|Shopping centre: plastic
food displays to show
what the food looks like!
|Typical Korean meal: Rice,
soup, veg and fish.
10 weeks in Nicaragua! Gallo pinto for breakfast (rice & beans mixed together), rice & beans for lunch, and beans & rice for dinner. It is the staple food in Nicaragua that I did begin to grow fond of after a week of traveller’s diarrhoea. I stayed in a rural community where other delicacies included cuajada (cheese, kind of), tortillas and lots of sugary Nicaraguan coffee.
#1 Fish and Chips in Hastings!
I think the keywords for British food are hearty and comforting. From the Full English, to a Sunday roast to good old fish and chips.
For two summers, I worked at a chippie on the Hastings seafront, serving up massive portions of cod and chips to pensioners and families. Tea warms the soul. Pubs are rooted in history and in most cases, good places to socialise. Other typical British dishes include sausage & mash and pie.
|Borough Market: Foodie paradise|
Home is where the heart is! I genuinely love living in London due to the diverse, ever-changing and countless restaurants you can go to. With diversity comes variety, you can find authentic restaurants all over.
There are markets brimming with food stalls from Europe to Ethiopia and speciality shops where you can pick up international herbs, spices, fruits and vegetables. Some of my favourite restaurants in London are:
- Mirch Masala (Tooting, Indian)
- Al Forno (Wimbledon, Italian)
- Joy King Lau (Soho, Chinese).
- The Chicken Shop (Kentish Town, Chicken)

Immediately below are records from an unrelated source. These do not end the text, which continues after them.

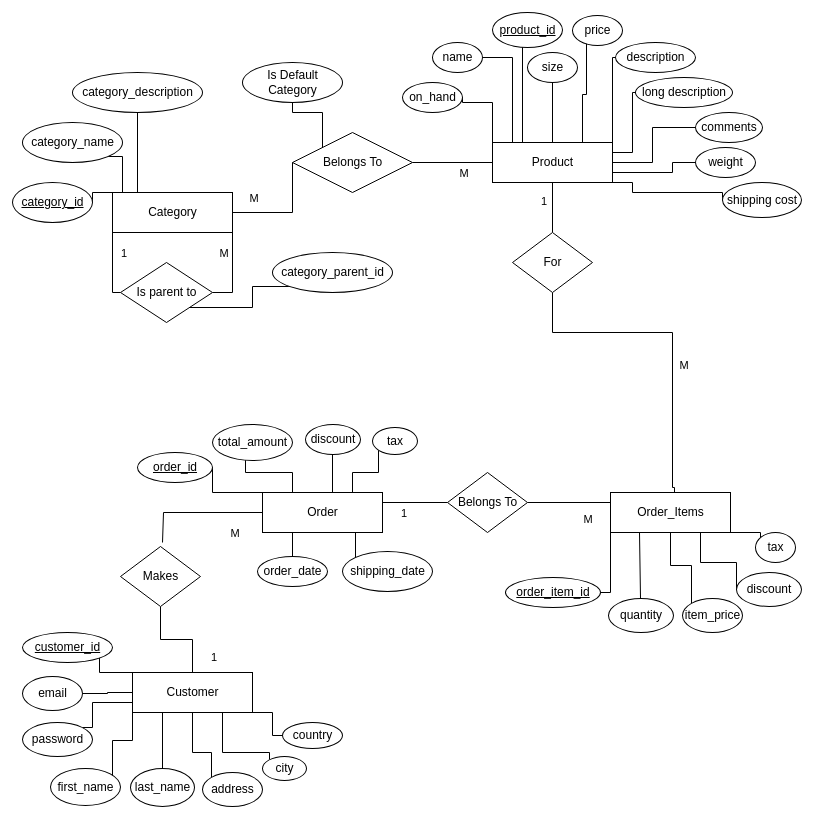
<!DOCTYPE html>
<html lang="en">
<head>
<meta charset="utf-8">
<title>Shop entity relationship diagram</title>
<style>
:root { --ink: #000; --paper: #fff; }
* { box-sizing: border-box; }
html, body { margin: 0; background: var(--paper); }
.diagram {
  position: relative; width: 814px; height: 819px; overflow: hidden;
  background: var(--paper); color: var(--ink);
  font: 12px/14.4px "Liberation Sans", Helvetica, Arial, sans-serif;
}
.connectors { position: absolute; inset: 0; display: block; fill: none; stroke: var(--ink); stroke-width: 1; }
.connectors .relations { fill: var(--paper); }
.entity, .attribute, .relation, .cardinality {
  position: absolute; left: var(--x); top: var(--y); width: var(--w); height: var(--h);
  display: flex; align-items: center; justify-content: center;
  text-align: center; white-space: nowrap;
}
.entity, .attribute { border: 1px solid var(--ink); background: var(--paper); }
.attribute { border-radius: 50%; }
.key { text-decoration: underline; }
.cardinality { width: 20px; height: 14px; font-size: 11px; }
</style>
</head>
<body>
<main class="diagram">
  <svg class="connectors" width="814" height="819" viewBox="0 0 814 819" aria-hidden="true">
    <g transform="translate(.5 .5)">
      <g class="category-lines">
        <path d="M137 112V192"/>
        <path d="M105 156H122V192"/>
        <path d="M92 202V192H112"/>
        <path d="M112 232V292H120"/>
        <path d="M232 232V292H212"/>
        <path d="M189 307H252V286H290"/>
        <path d="M232 212H292V162"/>
        <path d="M292 102V112H322V147"/>
        <path d="M412 162H492"/>
      </g>
      <g class="product-lines">
        <path d="M462 97V102H492V142"/>
        <path d="M482 57H512V142"/>
        <path d="M522 46V142"/>
        <path d="M552 82V142"/>
        <path d="M586 42V94H582V142"/>
        <path d="M615 57H612V142"/>
        <path d="M635 92H632V152H612"/>
        <path d="M695 127H652V162H612"/>
        <path d="M695 162H672V172H612"/>
        <path d="M612 182H632V192H722V200"/>
        <path d="M552 182V232"/>
        <path d="M552 292V332H672V487H674V492"/>
      </g>
      <g class="order-lines">
        <path d="M212 467V492H262"/>
        <path d="M245 459V472H292V492"/>
        <path d="M332 454V492"/>
        <path d="M378 450V472H352V492"/>
        <path d="M292 532V556"/>
        <path d="M355 532V557"/>
        <path d="M262 512H163L162 542"/>
        <path d="M382 502H447"/>
        <path d="M527 502H610"/>
      </g>
      <g class="order-item-lines">
        <path d="M600 592H610V532"/>
        <path d="M639 532L640 598"/>
        <path d="M670 532V565H691V603"/>
        <path d="M700 532V562H736V589"/>
        <path d="M730 532H760V537"/>
      </g>
      <g class="customer-lines">
        <path d="M160 606V639H192V672"/>
        <path d="M99 656V672H132"/>
        <path d="M82 693H107V692H132"/>
        <path d="M82 727H92V702H132"/>
        <path d="M112 775V740H132V712"/>
        <path d="M162 712V768"/>
        <path d="M192 712V752H211V777"/>
        <path d="M222 712V752H269V759"/>
        <path d="M252 712H272V735H282"/>
      </g>
      <g class="relations">
        <polygon points="352,132 412,162 352,192 292,162"/>
        <polygon points="166,262 212,292 166,322 120,292"/>
        <polygon points="552,232 592,262 552,292 512,262"/>
        <polygon points="487,472 527,502 487,532 447,502"/>
        <polygon points="160,546 200,576 160,606 120,576"/>
      </g>
    </g>
  </svg>

  <section aria-label="Category">
    <div class="entity" style="--x:112px;--y:192px;--w:121px;--h:41px">Category</div>
    <div class="attribute" style="--x:72px;--y:72px;--w:131px;--h:41px">category_description</div>
    <div class="attribute" style="--x:22px;--y:122px;--w:101px;--h:41px">category_name</div>
    <div class="attribute key" style="--x:12px;--y:182px;--w:81px;--h:41px">category_id</div>
    <div class="relation" style="--x:120px;--y:262px;--w:93px;--h:61px">Is parent to</div>
    <div class="attribute" style="--x:272px;--y:252px;--w:121px;--h:41px">category_parent_id</div>
    <div class="cardinality" style="--x:114px;--y:246px">1</div>
    <div class="cardinality" style="--x:214px;--y:246px">M</div>
  </section>

  <section aria-label="Category belongs to product">
    <div class="relation" style="--x:292px;--y:132px;--w:121px;--h:61px">Belongs To</div>
    <div class="attribute" style="--x:242px;--y:62px;--w:101px;--h:41px">Is Default<br>Category</div>
    <div class="cardinality" style="--x:244px;--y:191px">M</div>
    <div class="cardinality" style="--x:454px;--y:166px">M</div>
  </section>

  <section aria-label="Product">
    <div class="entity" style="--x:492px;--y:142px;--w:121px;--h:41px">Product</div>
    <div class="attribute" style="--x:402px;--y:82px;--w:61px;--h:31px">on_hand</div>
    <div class="attribute" style="--x:432px;--y:42px;--w:51px;--h:31px">name</div>
    <div class="attribute key" style="--x:492px;--y:12px;--w:71px;--h:36px">product_id</div>
    <div class="attribute" style="--x:527px;--y:52px;--w:51px;--h:31px">size</div>
    <div class="attribute" style="--x:572px;--y:15px;--w:51px;--h:31px">price</div>
    <div class="attribute" style="--x:615px;--y:42px;--w:81px;--h:31px">description</div>
    <div class="attribute" style="--x:635px;--y:77px;--w:98px;--h:31px">long description</div>
    <div class="attribute" style="--x:695px;--y:112px;--w:68px;--h:31px">comments</div>
    <div class="attribute" style="--x:695px;--y:147px;--w:61px;--h:31px">weight</div>
    <div class="attribute" style="--x:722px;--y:182px;--w:80px;--h:36px">shipping cost</div>
    <div class="relation" style="--x:512px;--y:232px;--w:81px;--h:61px">For</div>
    <div class="cardinality" style="--x:534px;--y:194px">1</div>
    <div class="cardinality" style="--x:674px;--y:358px">M</div>
  </section>

  <section aria-label="Order">
    <div class="entity" style="--x:262px;--y:492px;--w:121px;--h:41px">Order</div>
    <div class="attribute key" style="--x:137px;--y:452px;--w:76px;--h:31px">order_id</div>
    <div class="attribute" style="--x:212px;--y:424px;--w:81px;--h:37px">total_amount</div>
    <div class="attribute" style="--x:305px;--y:424px;--w:56px;--h:31px">discount</div>
    <div class="attribute" style="--x:372px;--y:427px;--w:46px;--h:28px">tax</div>
    <div class="attribute" style="--x:257px;--y:556px;--w:71px;--h:31px">order_date</div>
    <div class="attribute" style="--x:342px;--y:551px;--w:91px;--h:41px">shipping_date</div>
    <div class="relation" style="--x:447px;--y:472px;--w:81px;--h:61px">Belongs To</div>
    <div class="relation" style="--x:120px;--y:546px;--w:81px;--h:61px">Makes</div>
    <div class="cardinality" style="--x:225px;--y:526px">M</div>
    <div class="cardinality" style="--x:394px;--y:506px">1</div>
    <div class="cardinality" style="--x:578px;--y:512px">M</div>
  </section>

  <section aria-label="Order items">
    <div class="entity" style="--x:610px;--y:492px;--w:121px;--h:41px">Order_Items</div>
    <div class="attribute key" style="--x:505px;--y:577px;--w:96px;--h:31px">order_item_id</div>
    <div class="attribute" style="--x:608px;--y:598px;--w:66px;--h:35px">quantity</div>
    <div class="attribute" style="--x:682px;--y:598px;--w:61px;--h:35px">item_price</div>
    <div class="attribute" style="--x:736px;--y:572px;--w:66px;--h:35px">discount</div>
    <div class="attribute" style="--x:755px;--y:532px;--w:41px;--h:31px">tax</div>
  </section>

  <section aria-label="Customer">
    <div class="entity" style="--x:132px;--y:672px;--w:121px;--h:41px">Customer</div>
    <div class="attribute key" style="--x:22px;--y:632px;--w:91px;--h:31px">customer_id</div>
    <div class="attribute" style="--x:22px;--y:676px;--w:61px;--h:35px">email</div>
    <div class="attribute" style="--x:22px;--y:722px;--w:71px;--h:35px">password</div>
    <div class="attribute" style="--x:50px;--y:768px;--w:71px;--h:38px">first_name</div>
    <div class="attribute" style="--x:130px;--y:768px;--w:65px;--h:39px">last_name</div>
    <div class="attribute" style="--x:202px;--y:772px;--w:61px;--h:35px">address</div>
    <div class="attribute" style="--x:262px;--y:756px;--w:45px;--h:25px">city</div>
    <div class="attribute" style="--x:282px;--y:722px;--w:61px;--h:27px">country</div>
    <div class="cardinality" style="--x:204px;--y:650px">1</div>
  </section>
</main>
</body>
</html>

- Wahaca (Covent Garden, Mexican)
- I only chose 1 – 2 dishes from each country, sorry to any natives out there if I missed out something worthy of a mention.
- I dine on a studenty budget. All the places where I eat out normally cost under £15 a head. I know this eradicates a big portion of the restaurants out there e.g. michelin starred dining but I do believe that unpretentious dining and even street side stalls provide some of the most delicious/authentic foods out there.
- I try to avoid dining at chain restaurant establishments, there is so much fun to be had finding the hidden gems and supporting independent businesses.
- Name and shame: I really dislike Wagamama and Fire & Stone. One thing these restaurants have in common is the marketing gimmick of ‘fusion cuisine’. Countries have such a unique array of dishes, I think it’s completely unnecessary to blend different cuisines together.
- For cheap European holidays, I always pick self-catering. It gives you the freedom to explore the culinary delights of a country without time restricting/standard hotel meals.
- Chilli becomes the tastiest thing in the world if you give it a chance you will develop a palate for it :).